On July 17, Chan was given 21 days to respond to a 900-page dossier, which contained 700 pages of his speeches and events collected by police over two years. Chan asked for an extension until October because it was “unfair” for him to respond at such short notice.

The Security Bureau this week extended the deadline to 49 days – the party must now respond by September 4. However, the Bureau did not respond to Chan’s other request for access to surveillance records relating to him.

read more
Independence activist

“They treat Hong Kong like parts of China”: independence activist Andy Chan condemns decision to censor talks

Independence activist Andy Chan said the Chinese Foreign Ministry’s attempt to block his speech at the Foreign Correspondents’ Club proved that Hong Kong’s attempt to ban his party was a “political incident” beyond the local government.

The Club will welcome Chan, chairman of the Hong Kong National Party, for a luncheon on August 14. Announced on July 30, the speech is titled “Hong Kong Nationalism: A Politically Incorrect Guide to Hong Kong Under Chinese Rule.” The party faces a ban, with authorities asking Chan to respond to a 900-page dossier by September 4.

A representative from the Chinese commissioner’s office in Hong Kong visited the FCC, urging it to reconsider its decision to host Chan.

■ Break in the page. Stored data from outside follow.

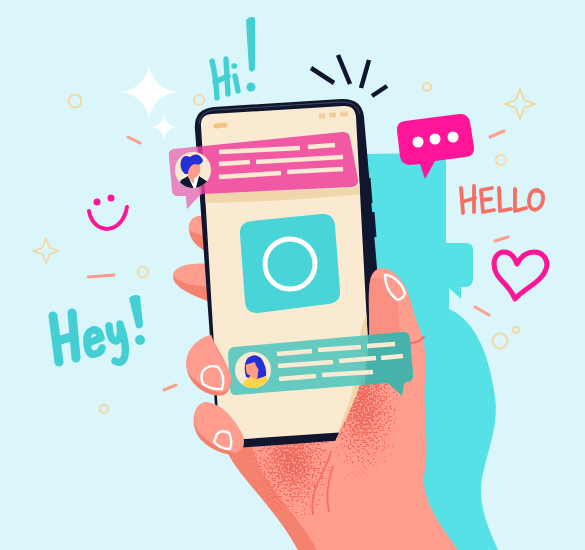
<!DOCTYPE html>
<html lang="en">
<head>
<meta charset="utf-8">
<title>Chat greetings</title>
<style>
:root{--sky:#daf6fa;--teal:#55e1e6;--app:#49d5d8;--lettering:#43cfd4;--pink:#ff1597;--skin:#ff9d8f;--skin-dark:#f4826f;--coral:#f56f65;--ink:#11162f;--cream:#fbead2;--tan:#f0d6aa;--sand:#f3d9a4;--white:#fff}
html,body{margin:0;height:100%;overflow:hidden;background:var(--sky)}
.poster{position:relative;width:585px;height:550px;overflow:hidden;background:var(--sky)}
svg{display:block}
.stroke{fill:none;stroke-linecap:round;stroke-linejoin:round}
.hi{stroke:var(--lettering);stroke-width:5.4}
.hey{stroke:var(--lettering);stroke-width:9}
.hey-small{stroke-width:7.5}
.mark{fill:var(--lettering);stroke:none}
.hello{stroke:var(--coral);stroke-width:3.8}
.smile{stroke:var(--pink);stroke-width:4}
.heart{stroke:var(--pink);stroke-width:5}
.dash{stroke:var(--skin);stroke-width:3}
.ring{fill:none;stroke:var(--sand);stroke-width:2}
.star{fill:none;stroke:var(--sand);stroke-width:2;stroke-linejoin:round}
.beam{stroke:var(--ink);stroke-width:4.5;fill:none}
.message{stroke:var(--cream);stroke-width:4.6;fill:none}
.crease{stroke:var(--coral);stroke-width:1.8}
.nail{fill:var(--skin);stroke:var(--white);stroke-width:2.4;stroke-linejoin:round}
.app-mark{fill:none;stroke:var(--white);stroke-width:5}
</style>
</head>
<body>
<main class="poster">
<svg width="585" height="550" viewBox="0 0 585 550" role="img" aria-label="A hand holding a phone with chat bubbles and greetings around it">
<defs>
<filter id="grain" x="0" y="0" width="1" height="1" color-interpolation-filters="sRGB">
<feTurbulence type="fractalNoise" baseFrequency=".5" numOctaves="2" seed="7"/>
<feColorMatrix values="0 0 0 0 0 0 0 0 0 0 0 0 0 0 0 1 0 0 0 0" result="noise"/>
<feComposite in="SourceGraphic" in2="noise" operator="arithmetic" k2="1" k3="1" k4="-.9"/>
<feComponentTransfer result="specks"><feFuncA type="linear" slope="12"/></feComponentTransfer>
<feFlood flood-color="#ee6c60"/>
<feComposite in2="specks" operator="in"/>
</filter>
<radialGradient id="grain-fade"><stop offset="0" stop-opacity=".54"/><stop offset=".45" stop-opacity=".39"/><stop offset="1" stop-opacity="0"/></radialGradient>
<clipPath id="screen-clip"><path id="screen" d="M201 126Q200 115 211 114L343 106Q355 105 356 117L372 419Q372 430 361 431L230 440Q220 441 219 430Z"/></clipPath>
<clipPath id="palm-clip"><path id="palm" d="M224 444C234 474 274 505 298 550H458C438 523 422 499 422 470L400 400L300 420Z"/></clipPath>
<clipPath id="thumb-clip"><path id="thumb-shape" d="M336 439C346 419 362 390 368 352C371 326 367 299 370 281C372 268 383 265 391 271C408 282 411 302 416 320C424 336 427 353 425 380C423 418 430 446 424 476C422 500 440 529 458 550H328C324 510 329 470 336 439Z"/></clipPath>
<clipPath id="sender-clip"><circle cx="193" cy="170" r="18"/></clipPath>
<clipPath id="reply-clip"><circle cx="253" cy="370" r="18"/></clipPath>
<path id="sparkle" d="M0-28Q3-4 28 0Q3 4 0 28Q-3 4-28 0Q-3-4 0-28Z"/>
<path id="star-outline" d="M0-15L4-4L15 0L4 4L0 15L-4 4L-15 0L-4-4Z"/>
</defs>

<g id="cast-shadow" fill="var(--teal)">
<path d="M360 154L437 153Q446 153 446 162V243H466Q473 243 473 250V279Q473 286 466 287H461V299L449 288V309C477 321 490 359 495 397C500 432 480 466 481 493C482 515 490 532 498 550H430L400 400L360 300Z"/>
</g>

<g id="hand-back">
<use href="#palm" fill="var(--skin)"/>
<path fill="var(--skin-dark)" d="M224 444C234 474 274 505 298 550H317C296 511 262 486 251 444Z"/>
<path fill="var(--skin-dark)" d="M202 216C193 215 188 222 189 230C190 240 197 247 207 252Z"/>
<path fill="var(--skin)" d="M202 216C193 215 188 222 189 230L203 236Z"/>
<path fill="var(--skin-dark)" d="M207 264C190 263 174 266 173 276C173 287 191 295 210 302Z"/>
<path fill="var(--skin)" d="M207 264C190 263 174 266 173 276C181 284 196 286 209 287Z"/>
<g clip-path="url(#palm-clip)"><ellipse cx="292" cy="458" rx="62" ry="90" filter="url(#grain)" fill="url(#grain-fade)"/></g>
</g>

<g id="phone">
<path fill="var(--ink)" d="M195 130Q193 109 214 107L341 99Q362 98 364 117L377 268L380 415Q381 437 360 439L235 448Q219 449 217 434Z"/>
<path stroke="#3e4866" fill="none" d="M199 124Q200 111 215 110L341 102Q356 101 360 114"/>
<path stroke="var(--ink)" stroke-width="3" d="M369 178L371 203M373 212L375 237"/>
<use href="#screen" fill="var(--cream)"/>
<g clip-path="url(#screen-clip)" fill="var(--tan)">
<path d="M195 194L356 188L362 180V194Q285 202 195 203Z"/>
<path d="M374 300C354 331 361 352 355 380C350 407 341 418 336 440H380Z"/>
</g>
<path stroke="#f2c384" stroke-width="5" stroke-linecap="round" d="M216 126L225 125"/>
<path stroke="#f2cf98" stroke-width="5" d="M319 116L325 116M329 115L336 115M340 114L348 114"/>
</g>

<g id="app-icon">
<path fill="var(--app)" d="M240 235Q239 222 252 221L321 214Q334 213 335 226L340 290Q341 303 328 304L258 313Q246 314 245 302Z"/>
<circle class="app-mark" cx="290" cy="264" r="25"/>
</g>

<g id="thumb">
<use href="#thumb-shape" fill="var(--skin)"/>
<g clip-path="url(#thumb-clip)">
<path fill="var(--skin-dark)" fill-opacity=".45" d="M366 282Q374 276 383 279Q388 296 398 302L400 342H366Z"/>
<ellipse cx="362" cy="402" rx="56" ry="108" filter="url(#grain)" fill="url(#grain-fade)"/>
</g>
<path class="stroke crease" d="M424 337Q414 347 399 341M331 452C325 475 309 487 313 514M333 466C326 487 327 502 329 511"/>
<path class="nail" d="M385 275C393 275 403 284 405 294C402 300 398 300 396 299C389 293 385 285 385 275Z"/>
</g>

<g id="sender-message">
<path fill="#f13a9b" fill-opacity=".82" d="M169 156Q168 150 174 149L342 132Q349 131 350 138L358 179Q359 186 352 187L201 194L187 209L186 196L178 196Q172 196 172 190Z"/>
<path fill="var(--sky)" fill-opacity=".28" d="M169 156Q168 150 174 149L198 147L202 194L187 209L186 196L178 196Q172 196 172 190Z"/>
<path class="message" d="M219 152L300 148M308 147L335 145M219 164L250 162M256 162L343 157M219 177L281 173M287 172L343 169"/>
<circle cx="193" cy="170" r="18" fill="var(--cream)"/>
<g clip-path="url(#sender-clip)">
<path fill="#fff" d="M181 179L187 175L201 176L209 191H177Z"/><path fill="var(--ink)" d="M181 180L188 176L194 189H177ZM199 176L208 182L206 191H195Z"/>
<path fill="#ff9c86" d="M187 162H200V172Q197 178 194 178V184L188 177Z"/>
<path fill="#2330d5" d="M185 174Q179 169 181 161Q183 154 190 157Q198 151 203 160Q202 166 194 164Q188 167 188 174Z"/>
</g>
</g>

<g id="reply-message">
<path fill="#51c8bf" fill-opacity=".88" d="M228 354Q228 348 234 347L402 332Q409 331 410 338L413 374Q414 381 407 382L404 383L402 396L388 383L236 395Q230 395 230 389Z"/>
<path fill="#259f9c" fill-opacity=".45" d="M369 335L402 332Q409 331 410 338L413 374Q414 381 407 382L404 383L402 396L388 383L365 385Z"/>
<path class="message" d="M277 354L312 351M318 350L361 347M367 346L395 344M278 366L333 362M339 361L376 358M381 358L403 356M279 379L316 376M322 375L373 372"/>
<circle cx="253" cy="370" r="18" fill="var(--cream)"/>
<g clip-path="url(#reply-clip)">
<path fill="#2330d5" d="M246 377Q243 366 247 359Q254 352 261 358Q267 367 266 376L257 380Z"/>
<path fill="#ff9c86" d="M246 362L255 360Q260 365 258 373L257 382L249 380L250 375Q246 375 246 369Z"/>
<path fill="#ffd34b" d="M244 381L250 377L257 379L266 376L272 388H241Z"/>
<path fill="#2330d5" d="M245 365Q246 355 257 357Q263 361 262 371Q256 369 255 362Z"/>
</g>
</g>

<g id="front-fingers">
<path fill="var(--skin-dark)" d="M211 335C193 340 183 356 188 374C194 389 211 398 224 395Q232 390 231 377C227 361 217 350 211 335Z"/>
<path fill="var(--skin)" d="M211 335C193 340 183 355 187 370C193 382 207 389 220 393Q233 390 231 375C226 362 215 350 211 335Z"/>
<path class="nail" d="M203 371Q209 364 218 367Q226 376 222 389Q211 390 203 384Q200 377 203 371Z"/>
<path fill="var(--skin-dark)" d="M205 402C194 405 191 420 196 432C201 445 221 455 235 455Q247 450 243 436C236 421 222 403 205 402Z"/>
<path fill="var(--skin)" d="M205 402C195 405 192 417 196 427C202 440 220 449 236 453Q246 449 243 436C236 421 222 403 205 402Z"/>
<path class="nail" d="M217 434Q222 429 229 433Q233 440 230 449Q220 449 214 442Z"/>
</g>

<g id="hi-lettering" class="stroke hi" role="img" aria-label="Hi!">
<path d="M212 61Q216 77 217 98M226 59L228 94M215 82L228 76M235 76L238 91M234 66L234.5 66"/>
<path class="mark" d="M246 20Q250 15 255 18L255 69Q252 74 249 70Z"/><circle class="mark" cx="251" cy="87" r="4.5"/>
</g>

<g id="hey-lettering" class="stroke hey" role="img" aria-label="Hey!">
<path d="M53 316L59 362M72 313L76 358M57 341L74 336"/>
<path class="hey-small" d="M88 343L101 338Q99 329 93 330Q86 332 87 343Q88 356 95 354Q101 353 102 348M109 326Q110 341 116 341Q122 340 120 324Q127 345 125 355Q123 365 115 361"/>
<path class="mark" d="M129 298Q134 293 140 296L143 325Q140 331 136 327Z"/><circle class="mark" cx="140" cy="340" r="5"/>
</g>

<g id="hello-lettering" class="stroke hello" role="img" aria-label="HELLO">
<path d="M461 188L463 213M474 186L474 212M462 202L475 198M492 188L481 190L483 212L494 210M482 200L491 199M499 188L500 211L511 209M515 189L515 211L526 208"/>
<path d="M538 190C529 189 527 203 531 208C537 213 544 205 543 196Q542 190 536 191"/>
</g>

<g id="typing-bubble">
<path fill="var(--pink)" d="M397 131Q396 122 405 121L459 114Q468 113 470 122L474 147Q475 156 466 157L435 161L425 179L420 164L410 165Q402 165 400 157Z"/>
<g fill="var(--white)"><circle cx="418" cy="142" r="5.5"/><circle cx="435" cy="139" r="5.5"/><circle cx="453" cy="137" r="5.5"/></g>
</g>

<g id="pink-doodles">
<path class="stroke smile" d="M89 211C93 235 122 236 127 207"/>
<g fill="var(--pink)"><circle cx="97" cy="202" r="3.5"/><circle cx="111" cy="198" r="3.5"/></g>
<path class="stroke heart" d="M517 264C512 247 494 249 494 264C494 279 509 283 515 299C525 287 546 281 547 264C546 249 525 247 517 264Z"/>
</g>

<g id="beams" class="beam"><path d="M311 68L334 83M338 55L350 84M369 60L361 88M387 86L372 96"/></g>

<g id="sparkles" fill="var(--white)">
<use href="#sparkle" x="149" y="92"/>
<use href="#sparkle" transform="translate(164 127) scale(.44)"/>
</g>

<g id="confetti">
<use href="#star-outline" class="star" x="520" y="104"/>
<use href="#star-outline" class="star" transform="translate(46 251) scale(.85)"/>
<g class="ring">
<circle cx="75" cy="101" r="6.5"/><circle cx="427" cy="87" r="4"/><circle cx="199" cy="100" r="5"/><circle cx="143" cy="272" r="5"/><circle cx="501" cy="160" r="5"/><circle cx="500" cy="341" r="7.5"/><circle cx="516" cy="330" r="3"/><circle cx="104" cy="409" r="4"/>
</g>
<path class="stroke dash" d="M128 137L140 143M88 277L114 275M164 390L176 385M490 137L504 131M495 241L508 237M475 307L489 315"/>
</g>
</svg>
</main>
</body>
</html>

Andy Chan Ho-tin. File photo:

“From top to bottom, it was planned by the Chinese government, the script was written,” Chan told HKFP.

See also: Explanation: How Hong Kong seeks to ban an independence party using existing national security laws

“This bold exercise of pressure on the FCC is a clear suppression of freedom of speech and the freedom to conduct interviews. They treat Hong Kong like parts of China, where information can be blocked. “

In a statement, the commissioner’s office said the independence forces have seriously violated the Chinese Constitution, the Basic Law and the laws of Hong Kong, and harmed the country’s national security and territorial sovereignty.

“We strongly support the government of the Hong Kong SAR to deal with the matter in accordance with the Basic Law and the laws of the Hong Kong SAR. We strongly oppose any attempt by outside forces to provide a platform for supporters of “Hong Kong independence” to spread their falsehoods, “he said.

Journalism and free expression NGOs criticized the decision.

“Such a move may result in self-censorship on the part of groups to avoid sensitive topics and speakers, as our annual report on freedom of expression points out. We support the FCC which stands by its principles, ”Shirley Yam of the Hong Kong Journalists Association told HKFP.

Cédric Alviani, director of Reporters Without Borders (RSF) East Asia, told HKFP that he denounced the attempted intimidation of the FCC, “a club which represents the very spirit of press freedom in Hong Kong” .

Foreign correspondents club. Photo: Government of Hong Kong.

“We urge Beijing to respect freedom of speech and freedom of the press, which are explicitly written in the basic law signed by China before the handover,” Alviani added.

Acting club president Victor Mallet confirmed that the Bureau made a statement to the FCC: “Our position is that we are a club which is a very strong defender of press freedom and freedom of expression. .

See also: “Enemy of the State” – National Party Founder Andy Chan Says Party “Unmasked” Hong Kong Political Reality

Police last month told the government there was a strong enough case in the interests of “national security, public safety, public order, protection of liberty and the rights of others”For the security secretary to ban the party, citing section 8 (1) (a) of the Companies Ordinance for the first time after the surrender.

read more